Tuesday, June 24, 2014

Interview with K.F. Jones Day 1

Welcome to Novel PASTimes K.F. Jones. Tell us a little about yourself.

I’m an Amazon Breakthrough Novel Award semifinalist and former history teacher. I taught students with learning disabilities the thrill of discovery through history. I was diagnosed with dyslexia at 11. It’s a wonder I can read, much less write a novel. I was born in Louisiana but I live in North Carolina.
I’m a certified diver and boat captain. I have sailed and been diving in the same waters of the Caribbean I write about.

K.F. Jones is giving away a copy of his debut novel, Due Unto: Denmark Vesey's Story. To enter the drawing for the novel, answer the following question:

What was the most lethal disease of the 18th century?

Tell us a little about what you write.
I write about questions that puzzle me. For example, in Due Unto, why did Denmark Vesey risk everything for people he didn’t know?  In my new book, One Drop, how did prejudice begin and why does it persist? In my third book, Chicken Scratch, I explore why learning disabilities are both bad and good, as well as the role technology plays in a dyslexic’s compensation for his/her disability and society’s dependence on the same technologies for both good and evil.
Are you a full-time writer or do you hold a day job? What is the biggest challenge/obstacle you face in protecting your writing time?
With a 2014 debut, I came late to the writing game. It’s too early to tell if I will ever be a full-time writer. Though judging by statistics it seems unlikely, let’s just say the jury is still out. Though I would prefer to pursue fiction full-time, your readers, among others, will decide that. Either way, I will continue to write. I will complete the stories I have in mind now, and hopefully, many more.
For now, as for many years, I am a writer (business and technical) and a teacher (a corporate software trainer).
The biggest obstacle to my fictional world, fiction writing, is the time I have to spend away from it, earning a living in the corporate world. I carve out blocks of time as often as possible.
What historical time periods interest you the most and how have you immersed yourself in a particular time period?
This is a great question. In truth, my interests are all over the map. If forced to choose a time period I can only narrow it down to anything post-medieval. Part of the reason for that answer has to do with the second part of your question: immersion.
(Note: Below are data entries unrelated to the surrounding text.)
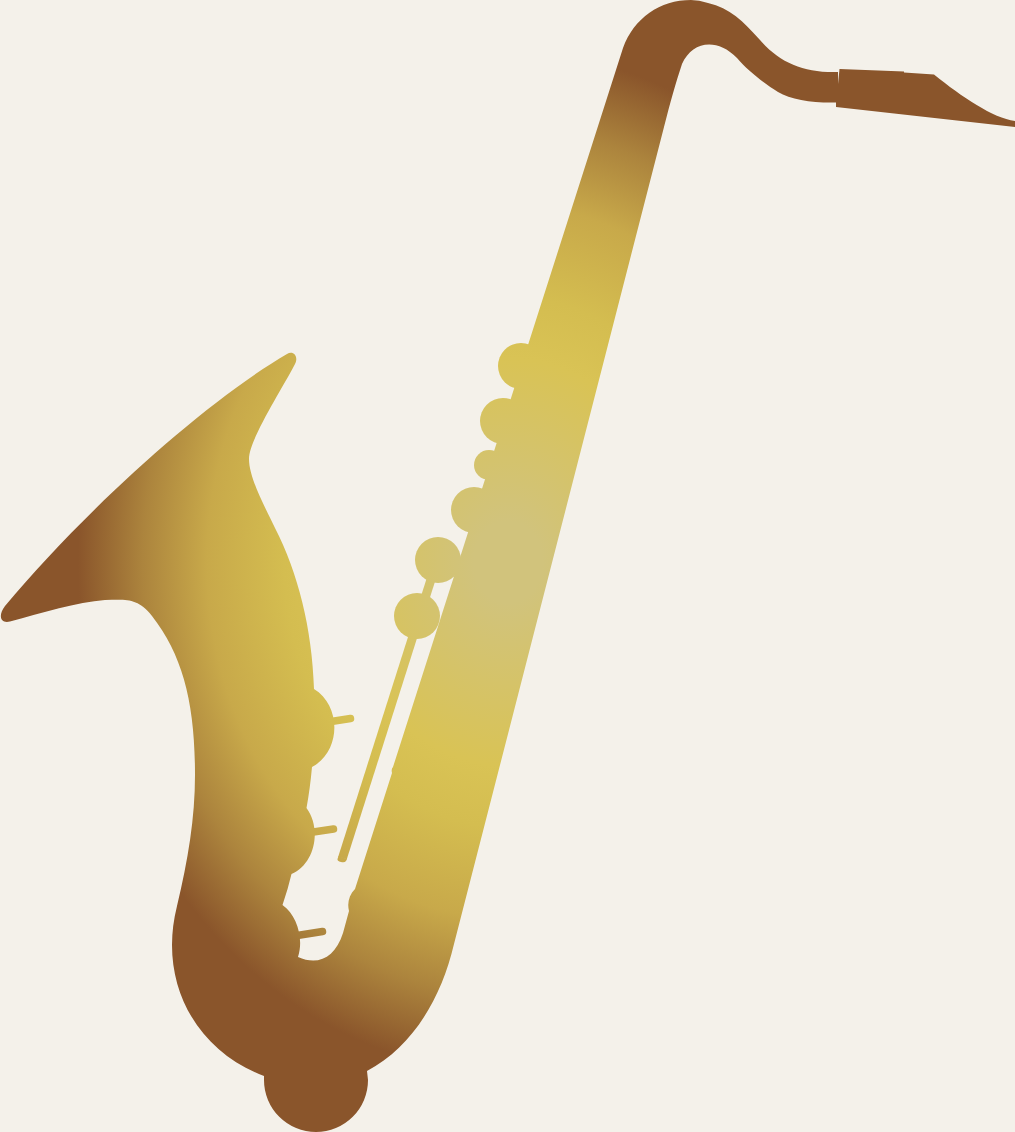
<!DOCTYPE html>
<html lang="en">
<head>
<meta charset="utf-8">
<title>Saxophone</title>
<style>
:root {
  --paper: #f4f1ea;
  --glow: #d1c37c;
  --gold: #d9c355;
  --gold-deep: #d4bd50;
  --brass: #c8a94a;
  --bronze: #ac843d;
  --brown: #8a552b;
}
html, body { margin: 0; background: var(--paper); overflow: hidden; }
.artwork { display: block; width: 1015px; height: 1132px; }
.saxophone { fill: url(#brass-sheen); }
.rod, .lever { fill: none; stroke: url(#brass-sheen); }
.rod { stroke-width: 9; }
.lever { stroke-width: 7.5; stroke-linecap: round; }
</style>
</head>
<body>
<svg class="artwork" viewBox="0 0 1015 1132" role="img" aria-label="Golden saxophone silhouette">
  <defs>
    <radialGradient id="brass-sheen" gradientUnits="userSpaceOnUse" cx="0" cy="0" r="1" gradientTransform="translate(508 562) scale(430 510)">
      <stop offset="0" stop-color="var(--glow)"/>
      <stop offset=".08" stop-color="var(--glow)"/>
      <stop offset=".4" stop-color="var(--gold)"/>
      <stop offset=".52" stop-color="var(--gold-deep)"/>
      <stop offset=".7" stop-color="var(--brass)"/>
      <stop offset=".85" stop-color="var(--bronze)"/>
      <stop offset="1" stop-color="var(--brown)"/>
    </radialGradient>
  </defs>
  <rect width="1015" height="1132" fill="var(--paper)"/>
  <g class="saxophone">
    <path id="body" d="M623 48C634 18 660 0 691 0Q699 0 708 3C730 8 743 21 760 40C780 63 804 73 838 72L838 84L839.5 69L904 71.500L904 72.500L934 74.500C962 97 993 118 1015 121V127L836 107V102.500C813 103 791 100 778 92C765 84 748 71 737 58C716 37 692 42 682 64C676 82 670 103 664 127L454 944C441 1000 411 1048 367 1071L368 1080A52 52 0 0 1 264 1080V1076C208 1055 172 1005 172 945Q172 926 177 906C188 860 195 818 195 775C195 703 183 656 152 616C137 597 125 600 105 600C77 602 42 613 10 621.500C0 624 -2 615 5 606C80 516 200 405 287 354C293 350 299 356 295 364C281 391 249 440 249 459C249 478 265 507 275 528C298 573 312 628 314 689C341 705 342 751 312 767Q310 789 306.500 808C322 829 315 864 291.500 874Q288 889 282.500 905C297 915 304 939 298 957C318 966 335 958 343 933L349 911C347 903 349 895 355 889L392 773Q391 769 393 767Z"/>
    <g id="keys">
      <circle cx="521" cy="366" r="23"/>
      <circle cx="503" cy="421" r="23"/>
      <circle cx="489" cy="465" r="15"/>
      <circle cx="474" cy="510" r="23"/>
      <circle cx="438" cy="560" r="23"/>
      <circle cx="417" cy="616" r="23"/>
    </g>
    <path id="rod-tip" d="M338.500 856L347 859L346 861Q344.500 863 341 862Q337 861 337.500 859Z"/>
  </g>
  <path class="rod" d="M434 570L342.500 858"/>
  <g id="levers">
    <path class="lever" d="M328 722L350.500 718.500"/>
    <path class="lever" d="M310 832.500L333.500 829"/>
    <path class="lever" d="M294 936L322.500 931.500"/>
  </g>
</svg>
</body>
</html>
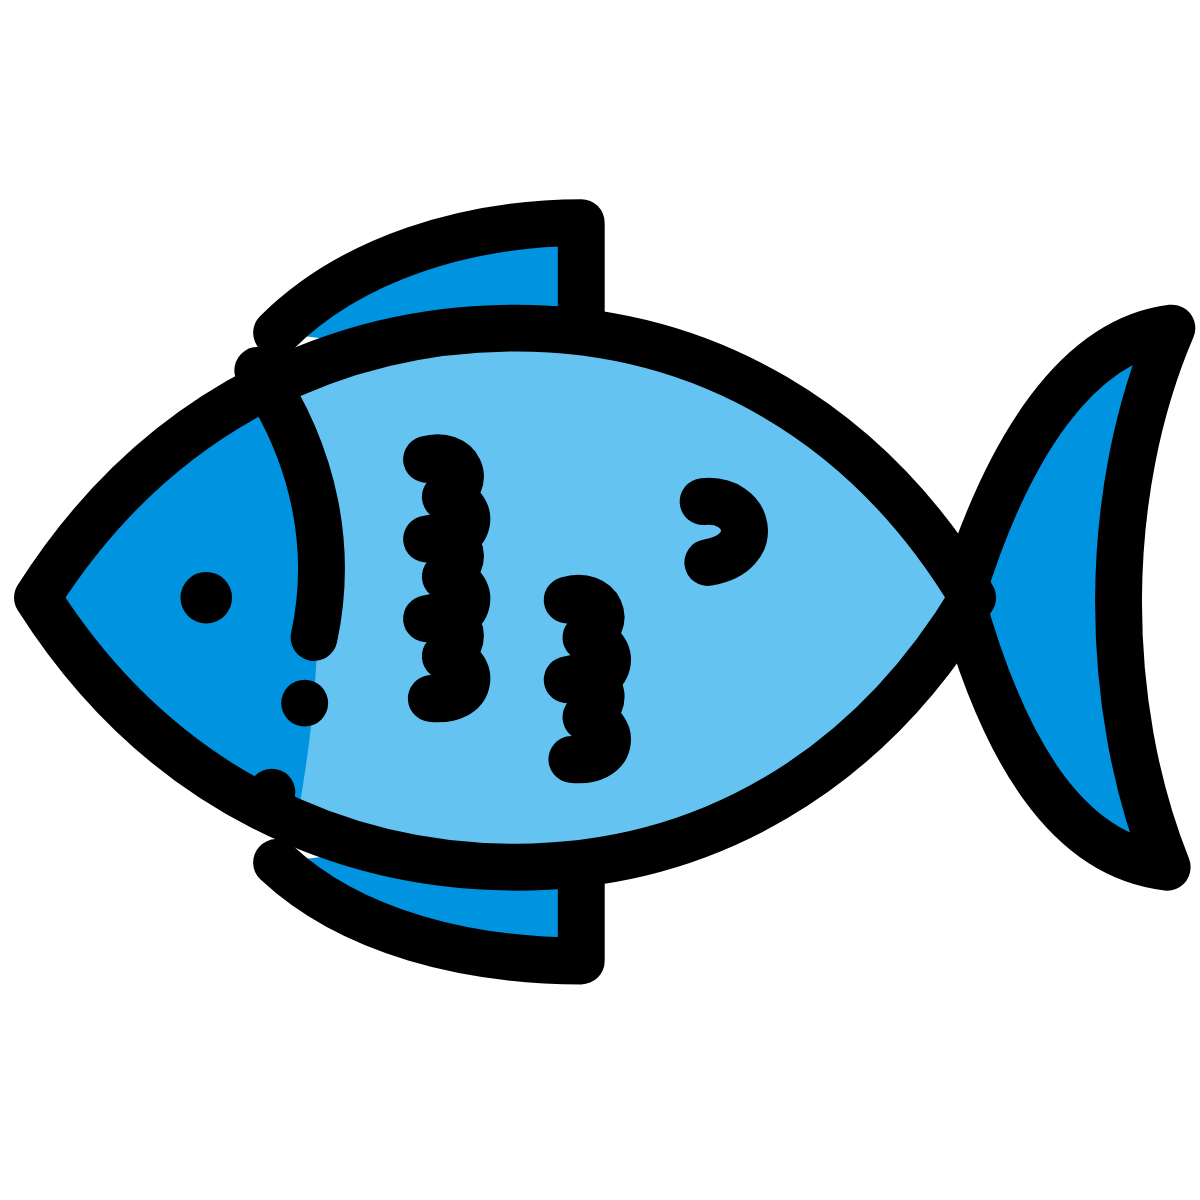
<!DOCTYPE html>
<html lang="en">
<head>
<meta charset="utf-8">
<title>Fish Icon</title>
<style>
  :root {
    --outline: #000000;
    --body-light: #65c3f1;
    --fin-blue: #0093e0;
    --background: #ffffff;
  }
  html, body {
    margin: 0;
    padding: 0;
    width: 1200px;
    height: 1200px;
    overflow: hidden;
    background: var(--background);
  }
  .fish-icon {
    display: block;
    width: 1200px;
    height: 1200px;
  }
  .outline {
    fill: none;
    stroke: var(--outline);
    stroke-width: 20;
    stroke-linecap: round;
    stroke-linejoin: round;
  }
  .fin { fill: var(--fin-blue); }
  .body { fill: var(--body-light); }
  .head { fill: var(--fin-blue); }
  .dot { fill: var(--outline); }
</style>
</head>
<body>
<svg class="fish-icon" viewBox="0 0 512 512" role="img" aria-label="Blue fish">
  <defs>
    <clipPath id="body-shape">
      <path d="M16 255 C70 170 150 140 220 140 C300 140 370 180 415 255 C370 330 300 370 220 370 C150 370 70 340 16 255 Z"/>
    </clipPath>
    <path id="scale-pair" class="outline" d="M0 0 C14 -4 20 10 8 16 C22 20 20 36 2 34"/>
  </defs>

  <g class="top-fin">
    <path class="fin" d="M118 142 C150 110 200 95 248 95 L248 158 Z"/>
    <path class="outline" d="M118 142 C150 110 200 95 248 95 L248 158"/>
  </g>

  <g class="bottom-fin">
    <path class="fin" d="M118 368 C150 398 200 410 248 410 L248 352 Z"/>
    <path class="outline" d="M118 368 C150 398 200 410 248 410 L248 352"/>
  </g>

  <g class="tail">
    <path class="fin" d="M410 255 C430 190 460 145 500 140 C470 210 470 300 498 370 C455 365 428 320 410 255 Z"/>
    <path class="outline" d="M410 255 C430 190 460 145 500 140 C470 210 470 300 498 370 C455 365 428 320 410 255 Z"/>
  </g>

  <g class="body-group">
    <path class="body" d="M16 255 C70 170 150 140 220 140 C300 140 370 180 415 255 C370 330 300 370 220 370 C150 370 70 340 16 255 Z"/>
    <path class="head" clip-path="url(#body-shape)" d="M0 120 L108 150 C140 200 145 280 118 390 L0 390 Z"/>
    <path class="outline" d="M16 255 C70 170 150 140 220 140 C300 140 370 180 415 255 C370 330 300 370 220 370 C150 370 70 340 16 255 Z"/>
    <path class="outline" d="M110 158 C135 195 142 235 134 272"/>
    <circle class="dot" cx="130" cy="300" r="10"/>
    <circle class="dot" cx="116" cy="338" r="10"/>
    <circle class="dot" cx="88" cy="255" r="11"/>
  </g>

  <g class="scales">
    <use href="#scale-pair" x="182" y="196"/>
    <use href="#scale-pair" x="182" y="230"/>
    <use href="#scale-pair" x="182" y="264"/>
    <use href="#scale-pair" x="242" y="256"/>
    <use href="#scale-pair" x="242" y="290"/>
    <path class="outline" d="M300 214 C320 212 326 236 302 240"/>
  </g>
</svg>
</body>
</html>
American history is more accessible to an American and therefore lends itself well to immersion. In addition to reading non-fiction about and fiction of a particular time period, I like to travel to the locales I am writing about.
Introduce us briefly to the main characters in your debut book.
Denmark Vesey is an African brought to the Americas as a young slave. Though he is fortunate to become the property of a (largely) benevolent French widow, Madam Chevalier, who educates and cares for him, he is forced to endure separation from his family and true love, Koi, during his isolation on Madam’s (uncharted) atoll.
Denmark’s mother, Abra, and his sister, Sade, are enslaved on a neighboring island to Madam’s. Abra and Sade are subjected to a life that is the norm among the Caribbean sugar plantation culture. Selena, a Jamaican with shaman status, becomes their protector against, Moses, the slave driver. But, Selena cannot protect Abra from Master Thomas, the plantation owner and fiancĂ© of Madam Chevalier’s daughter.
Adam Wolff, a Jewish businessman, a smuggler with West Indian roots but an international reach during the American Revolution, is Koi’s owner. Not unlike Madam Chevalier, his attitude toward slavery is more progressive than his contemporaries. But his primary motivation is profit.
Captain Joseph Vesey is a slaver who acquires Denmark and takes him to Charleston, S.C. Captain Vesey, amid his slaving career, was a privateer during the American Revolution. He later trades on his social contacts and marriages to money to climb the social ladder.
In the absence of many trustworthy men in Denmark’s life he is dependent on the worldview of women: Koi, Madam Chevalier, Millie (Madam’s servant), and others.
What are you working on now?

I am working on the re-write of One Drop and fleshing out Chicken Scratch.
Find out more about K.F. Jones' books online:
Website: www.kfjones.com

Remember, K.F. Jones is giving away a copy of his debut novel, Due Unto: Denmark Vesey's Story. To enter the drawing for the novel, answer the following question:

What was the most lethal disease of the 18th century?

1 comment:

traveler said...

The most lethal disease of the 18th century was smallpox. This novel sounds fascinating and captivating. Many thanks. saubleb(at)gmail(dot)com